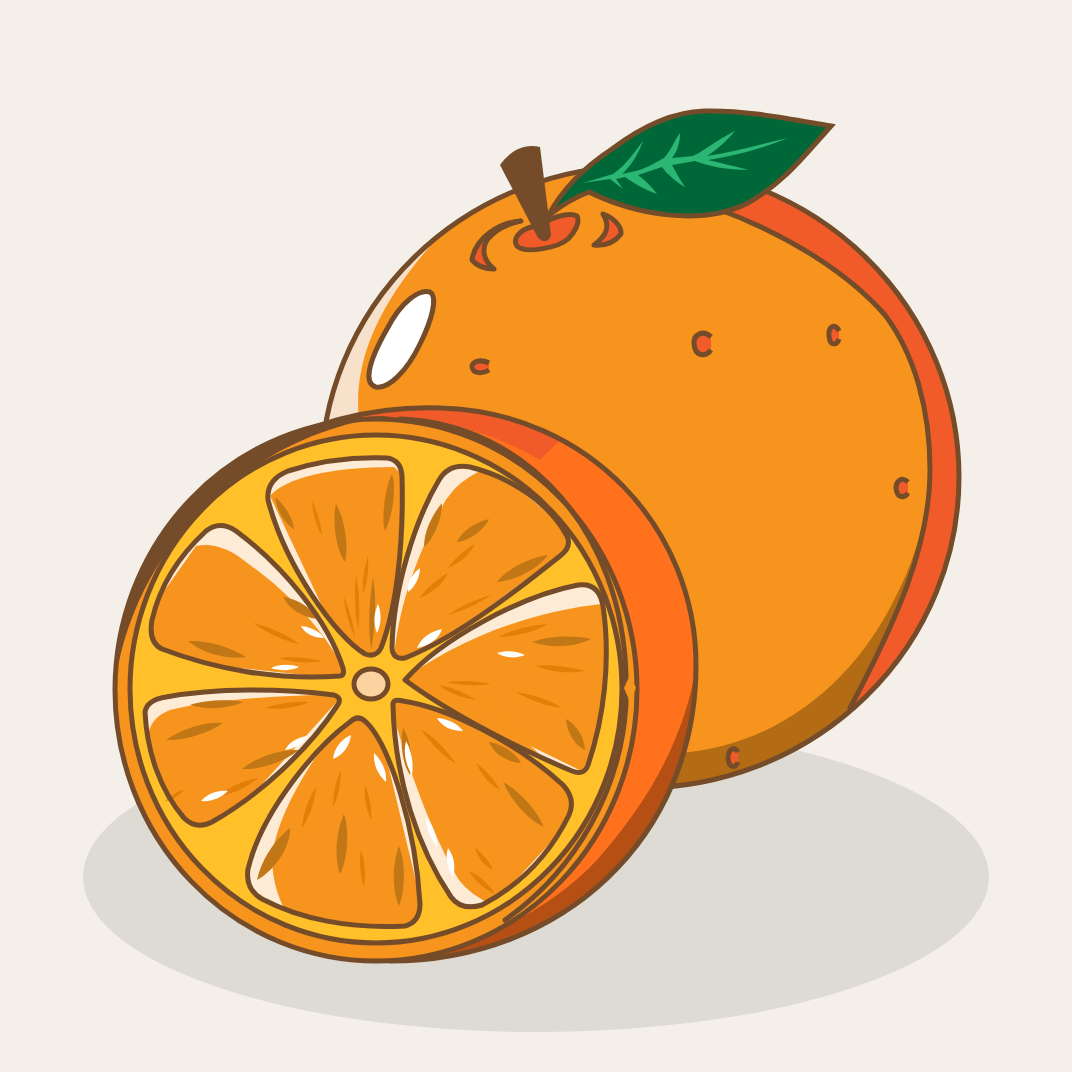
<!DOCTYPE html>
<html lang="en">
<head>
<meta charset="utf-8">
<title>Orange illustration</title>
<style>
:root {
  --paper: #f4f0e9; --shadow: #dedbd4; --outline: #754c29;
  --orange: #f7941d; --red: #f15a29; --peel: #ff711d; --peel-dark: #b54f14;
  --shade: #b46c14; --pith: #ffc02a; --cream: #fdebd6; --cream-deep: #f8e1cb;
  --fibre-dark: #c27716; --fibre: #e17f06; --leaf: #006838; --vein: #2bb673;
}
html, body { margin: 0; background: var(--paper); overflow: hidden; }
svg { display: block; width: 1072px; height: 1072px; }
.ink { fill: none; stroke: var(--outline); stroke-width: 5; stroke-linejoin: round; stroke-linecap: round; }
.spots { fill: var(--red); stroke: var(--outline); stroke-width: 5; stroke-linejoin: round; }
.paper { fill: var(--paper); } .shadow { fill: var(--shadow); }
.orange { fill: var(--orange); } .red { fill: var(--red); }
.peel { fill: var(--peel); } .peel-dark { fill: var(--peel-dark); }
.shade { fill: var(--shade); } .pith { fill: var(--pith); }
.cream { fill: var(--cream); } .cream-deep { fill: var(--cream-deep); }
.white { fill: #fff; } .brown { fill: var(--outline); }
.leaf { fill: var(--leaf); } .vein { fill: var(--vein); }
.fibre-dark { fill: var(--fibre-dark); } .fibre { fill: var(--fibre); }
</style>
</head>
<body>
<svg viewBox="0 0 1072 1072" role="img" aria-label="A whole orange with a leaf behind a halved orange">
  <defs>
    <ellipse id="whole" cx="640" cy="477" rx="319" ry="311"/>
    <clipPath id="whole-clip"><use href="#whole"/></clipPath>
    <path id="half" d="M240 466C300 422 374 406 440 408C590 412 696 530 696 665C696 838 562 961 390 961L250 900Z"/>
    <clipPath id="half-clip"><use href="#half"/></clipPath>
    <path id="seg-top" d="M268 500Q266 480 288 471Q335 456 387 458Q401 460 402 476C404 545 396 610 381 648Q376 658 365 654C335 636 285 565 268 500Z"/>
    <path id="seg-upper-right" d="M392 648C393 590 415 520 439 480Q449 463 470 467C511 477 550 504 567 536Q572 547 560 556C500 604 450 640 405 658Q393 660 392 648Z"/>
    <path id="seg-right" d="M405 680C440 640 520 596 578 585Q599 582 603 606C611 660 604 718 588 765Q584 776 572 771C510 745 445 710 405 680Z"/>
    <path id="seg-lower-right" d="M393 706Q392 698 403 701C450 708 520 745 563 785Q576 799 569 815C550 854 520 885 482 905Q461 911 451 897C418 848 395 780 393 706Z"/>
    <path id="seg-bottom" d="M350 722Q358 714 366 722C390 745 416 830 420 904Q420 922 405 926C350 929 300 919 262 899Q245 889 248 869C262 810 318 745 350 722Z"/>
    <path id="seg-lower-left" d="M334 695Q343 698 337 706C308 750 260 795 212 822Q196 830 184 818C160 790 147 752 145 712Q147 700 166 697C215 688 280 688 334 695Z"/>
    <path id="seg-upper-left" d="M340 676C275 681 212 668 162 649Q148 642 152 620C160 585 180 555 206 531Q220 520 236 531C282 565 328 620 343 668Q345 675 340 676Z"/>
    <clipPath id="segments-clip">
      <use href="#seg-top"/><use href="#seg-upper-right"/><use href="#seg-right"/><use href="#seg-lower-right"/><use href="#seg-bottom"/><use href="#seg-lower-left"/><use href="#seg-upper-left"/>
    </clipPath>
    <g id="segments">
      <use href="#seg-top"/><use href="#seg-upper-right"/><use href="#seg-right"/><use href="#seg-lower-right"/><use href="#seg-bottom"/><use href="#seg-lower-left"/><use href="#seg-upper-left"/>
    </g>
  </defs>

  <rect class="paper" width="1072" height="1072"/>
  <ellipse class="shadow" cx="536" cy="877" rx="453" ry="155"/>

  <g id="whole-orange">
    <use href="#whole" class="red"/>
    <g clip-path="url(#whole-clip)">
      <path class="orange" d="M300 150H660L725 212C790 235 850 275 885 315C915 355 930 410 930 470C930 545 897 620 850 708L800 800H300Z"/>
      <path class="shade" d="M930 478C926 520 915 560 895 598C855 680 780 745 680 753L660 800H810L850 708C897 620 930 550 930 478Z"/>
      <path class="cream-deep" d="M440 235C385 295 352 355 359 420H300V235Z"/>
      <path class="ink" d="M715 208C790 235 850 275 885 315C915 355 930 410 930 470C930 545 897 620 850 708"/>
    </g>
    <use href="#whole" class="ink"/>
    <path class="white" d="M387 329C402 300 420 289 430 292C438 297 432 320 420 344C407 371 389 389 376 387C364 384 367 364 387 329Z"/>
    <path class="ink" d="M387 329C402 300 420 289 430 292C438 297 432 320 420 344C407 371 389 389 376 387C364 384 367 364 387 329Z"/>
    <g class="spots">
      <path d="M521 221C500 222 475 238 472 260C478 267 486 269 494 269C484 261 481 250 487 240C495 230 507 224 521 221Z"/>
      <path d="M603 214C615 218 622 228 621 234C615 242 605 246 594 245C606 236 611 227 603 214Z"/>
      <path d="M535 226C517 230 513 240 517 246C525 254 558 248 568 239C576 231 580 221 577 216C568 211 550 219 535 226Z"/>
      <path d="M489 363C481 359 472 361 472 367C473 374 483 374 489 370"/>
      <path d="M711 337C703 329 693 335 694 344C695 357 706 357 711 350"/>
      <path d="M839 331C835 322 828 327 829 336C830 347 837 345 839 339"/>
      <path d="M908 482C902 476 896 481 896 488C897 499 905 498 908 493"/>
      <path d="M738 752C734 745 728 750 728 758C729 769 736 768 738 762"/>
    </g>
  </g>

  <g id="stem-and-leaf">
    <path class="leaf" d="M548 216C563 188 586 166 612 149C640 128 670 112 704 111C747 110 790 119 831 126C805 155 783 184 746 204C700 226 636 215 589 192C575 197 562 205 548 216Z"/>
    <path class="ink" d="M548 216C563 188 586 166 612 149C640 128 670 112 704 111C747 110 790 119 831 126C805 155 783 184 746 204C700 226 636 215 589 192C575 197 562 205 548 216Z" style="stroke-linejoin:miter"/>
    <path class="vein" d="M583 183L613 174C626 165 633 154 643 141C638 155 630 167 622 174L636 171C650 167 656 162 664 158C672 149 674 141 680 133C680 145 676 153 672 158L693 156C706 150 713 142 735 131C726 142 715 151 707 156C735 152 761 144 788 138C761 149 735 156 708 160C725 164 738 167 748 170C727 170 708 166 695 161L672 165C676 172 680 180 685 187C676 182 667 174 662 167L638 175C646 181 652 187 657 194C643 189 632 182 625 177L616 179L623 189L610 179Z"/>
    <path class="brown" d="M500 165C509 152 523 143 540 147L551 235C549 243 541 243 537 236Z"/>
  </g>

  <g id="half-orange">
    <use href="#half" class="peel"/>
    <g clip-path="url(#half-clip)">
      <path class="red" d="M300 425L325 416C380 402 490 400 560 440L540 460C480 425 400 405 300 425Z"/>
      <path class="peel-dark" d="M698 655C687 735 650 800 597 860C555 905 490 940 420 958L420 980H720Z"/>
    </g>
    <use href="#half" class="ink"/>
    <ellipse class="orange" cx="376" cy="690" rx="261" ry="271"/>
    <ellipse class="ink" cx="376" cy="690" rx="261" ry="271"/>
    <path class="brown" d="M114 690C117 590 165 500 250 452C290 430 345 415 390 416C260 432 134 535 114 690Z"/>
    <ellipse class="orange" cx="377" cy="689" rx="247" ry="254"/>
    <ellipse class="pith" cx="376" cy="689" rx="246" ry="254"/>
    <ellipse class="ink" cx="376" cy="689" rx="246" ry="254"/>
    <path class="ink" d="M400 419C530 424 622 535 626 675V704C621 790 576 870 505 920"/>
    <path class="orange" d="M630 675L636 688L630 702L624 688Z"/>

    <use href="#segments" class="cream"/>
    <g clip-path="url(#segments-clip)" class="orange">
      <path d="M270 496C285 478 330 467 394 467L408 480L385 665H350Z"/>
      <path d="M393 670C396 610 418 555 437 518Q447 490 471 476L490 465L580 540L410 665Z"/>
      <path d="M400 682C450 645 520 612 610 603V785Z"/>
      <path d="M388 695C410 780 440 850 459 880Q470 895 493 905L590 800L480 700Z"/>
      <path d="M350 712C318 750 280 805 272 855Q272 890 288 915L430 940L375 710Z"/>
      <path d="M344 694C270 696 210 700 170 710Q149 718 148 738L180 835L225 825Z"/>
      <path d="M350 680C323 626 285 590 246 562Q220 541 196 546L140 625L165 660Z"/>
    </g>
    <g class="fibre-dark">
      <path d="M275 497C284 504 293 518 294 529C284 523 277 511 275 497Z"/>
      <path d="M336 504C344 517 349 544 345 562C336 550 332 521 336 504Z"/>
      <path d="M392 474C397 488 392 518 385 531C381 519 385 488 392 474Z"/>
      <path d="M373 577C377 600 375 630 371 649C368 628 369 602 373 577Z"/>
      <path d="M442 503C442 521 433 539 424 547C424 530 433 514 442 503Z"/>
      <path d="M489 519C485 529 469 541 457 542C461 532 475 522 489 519Z"/>
      <path d="M548 555C539 568 515 581 497 582C507 569 530 557 548 555Z"/>
      <path d="M591 639C573 648 549 648 532 642C549 636 574 635 591 639Z"/>
      <path d="M566 719C578 726 584 738 585 750C574 745 567 732 566 719Z"/>
      <path d="M489 742C502 744 516 753 521 763C507 762 494 754 489 742Z"/>
      <path d="M503 782C520 791 537 811 544 827C527 819 511 800 503 782Z"/>
      <path d="M403 728C411 741 413 761 410 775C402 763 400 743 403 728Z"/>
      <path d="M344 814C350 832 347 861 340 874C334 859 336 831 344 814Z"/>
      <path d="M399 846C406 864 405 891 399 906C392 890 392 864 399 846Z"/>
      <path d="M290 828C291 846 275 870 257 880C261 861 274 840 290 828Z"/>
      <path d="M243 702C228 709 205 710 190 705C205 700 228 699 243 702Z"/>
      <path d="M223 723C209 733 184 741 166 740C181 729 206 721 223 723Z"/>
      <path d="M299 750C284 762 259 770 242 769C256 757 281 749 299 750Z"/>
      <path d="M188 641C207 640 231 647 246 657C227 660 202 653 188 641Z"/>
      <path d="M283 597C298 599 312 608 317 619C302 617 289 609 283 597Z"/>
    </g>
    <g class="fibre">
      <path d="M312 501C317 511 321 523 322 536C316 526 313 514 312 501Z"/>
      <path d="M368 556C369 570 367 583 363 594C362 581 364 568 368 556Z"/>
      <path d="M356 576C360 595 360 615 358 630C355 612 354 594 356 576Z"/>
      <path d="M344 597C349 609 353 622 355 637C349 625 345 611 344 597Z"/>
      <path d="M475 544C469 556 458 564 448 568C455 558 465 549 475 544Z"/>
      <path d="M448 573C443 584 432 593 420 598C427 587 437 579 448 573Z"/>
      <path d="M491 595C478 604 463 611 448 615C462 605 477 599 491 595Z"/>
      <path d="M548 624C535 632 514 637 498 637C514 629 532 625 548 624Z"/>
      <path d="M535 666C550 664 570 667 586 671C568 674 551 672 535 666Z"/>
      <path d="M447 682C463 680 478 681 491 684C476 686 460 686 447 682Z"/>
      <path d="M438 685C453 687 465 693 476 700C461 698 448 692 438 685Z"/>
      <path d="M516 692C532 694 550 700 562 708C546 706 529 700 516 692Z"/>
      <path d="M421 729C435 738 447 750 456 764C442 755 430 743 421 729Z"/>
      <path d="M476 763C486 770 494 779 500 790C489 784 481 774 476 763Z"/>
      <path d="M475 848C483 854 490 862 493 870C484 866 478 858 475 848Z"/>
      <path d="M469 871C480 876 489 884 495 894C484 889 475 881 469 871Z"/>
      <path d="M365 785C370 797 372 809 371 820C366 809 364 797 365 785Z"/>
      <path d="M341 770C341 784 338 798 333 807C333 793 336 780 341 770Z"/>
      <path d="M316 787C315 802 309 818 302 828C303 812 309 798 316 787Z"/>
      <path d="M361 850C365 862 366 875 364 887C360 875 359 862 361 850Z"/>
      <path d="M309 702C296 708 280 710 265 708C280 703 295 701 309 702Z"/>
      <path d="M258 778C247 788 230 795 216 797C228 788 244 780 258 778Z"/>
      <path d="M184 790C179 796 172 800 165 801C171 795 178 791 184 790Z"/>
      <path d="M278 658C292 656 309 658 322 661C307 664 291 662 278 658Z"/>
      <path d="M253 623C268 626 286 634 299 644C281 640 266 632 253 623Z"/>
    </g>
    <g class="white">
      <path d="M420 568C420 578 414 588 408 592C407 582 413 573 420 568Z"/>
      <path d="M378 604C382 613 381 626 377 633C373 624 374 612 378 604Z"/>
      <path d="M301 626C312 627 320 632 324 638C314 638 305 634 301 626Z"/>
      <path d="M442 629C439 639 429 646 417 648C421 638 431 631 442 629Z"/>
      <path d="M299 667C291 671 279 671 271 668C279 664 291 664 299 667Z"/>
      <path d="M497 653C507 650 517 651 525 655C515 659 505 658 497 653Z"/>
      <path d="M437 718C449 719 458 724 463 731C452 731 442 727 437 718Z"/>
      <path d="M351 735C350 746 342 756 333 759C334 749 341 739 351 735Z"/>
      <path d="M374 753C382 761 387 771 386 782C378 775 373 764 374 753Z"/>
      <path d="M406 741C411 750 414 762 412 775C406 765 403 753 406 741Z"/>
      <path d="M308 736C303 744 294 749 285 750C289 742 298 737 308 736Z"/>
      <path d="M228 791C221 798 211 802 201 801C207 794 217 790 228 791Z"/>
      <path d="M448 848C454 856 456 867 453 877C447 868 445 857 448 848Z"/>
      <path d="M426 817C433 825 437 836 437 847C430 838 426 828 426 817Z"/>
    </g>
    <use href="#segments" class="ink"/>
    <ellipse cx="371" cy="684" rx="17" ry="15" fill="#fbd3a0" stroke="#754c29" stroke-width="5"/>
  </g>
</svg>
</body>
</html>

============

Reproduce exactly the line containing "626C312 627 320" and all lines after it through the end of the listing above; leave out every earlier line.

_Result of the exercise:_
      <path d="M301 626C312 627 320 632 324 638C314 638 305 634 301 626Z"/>
      <path d="M442 629C439 639 429 646 417 648C421 638 431 631 442 629Z"/>
      <path d="M299 667C291 671 279 671 271 668C279 664 291 664 299 667Z"/>
      <path d="M497 653C507 650 517 651 525 655C515 659 505 658 497 653Z"/>
      <path d="M437 718C449 719 458 724 463 731C452 731 442 727 437 718Z"/>
      <path d="M351 735C350 746 342 756 333 759C334 749 341 739 351 735Z"/>
      <path d="M374 753C382 761 387 771 386 782C378 775 373 764 374 753Z"/>
      <path d="M406 741C411 750 414 762 412 775C406 765 403 753 406 741Z"/>
      <path d="M308 736C303 744 294 749 285 750C289 742 298 737 308 736Z"/>
      <path d="M228 791C221 798 211 802 201 801C207 794 217 790 228 791Z"/>
      <path d="M448 848C454 856 456 867 453 877C447 868 445 857 448 848Z"/>
      <path d="M426 817C433 825 437 836 437 847C430 838 426 828 426 817Z"/>
    </g>
    <use href="#segments" class="ink"/>
    <ellipse cx="371" cy="684" rx="17" ry="15" fill="#fbd3a0" stroke="#754c29" stroke-width="5"/>
  </g>
</svg>
</body>
</html>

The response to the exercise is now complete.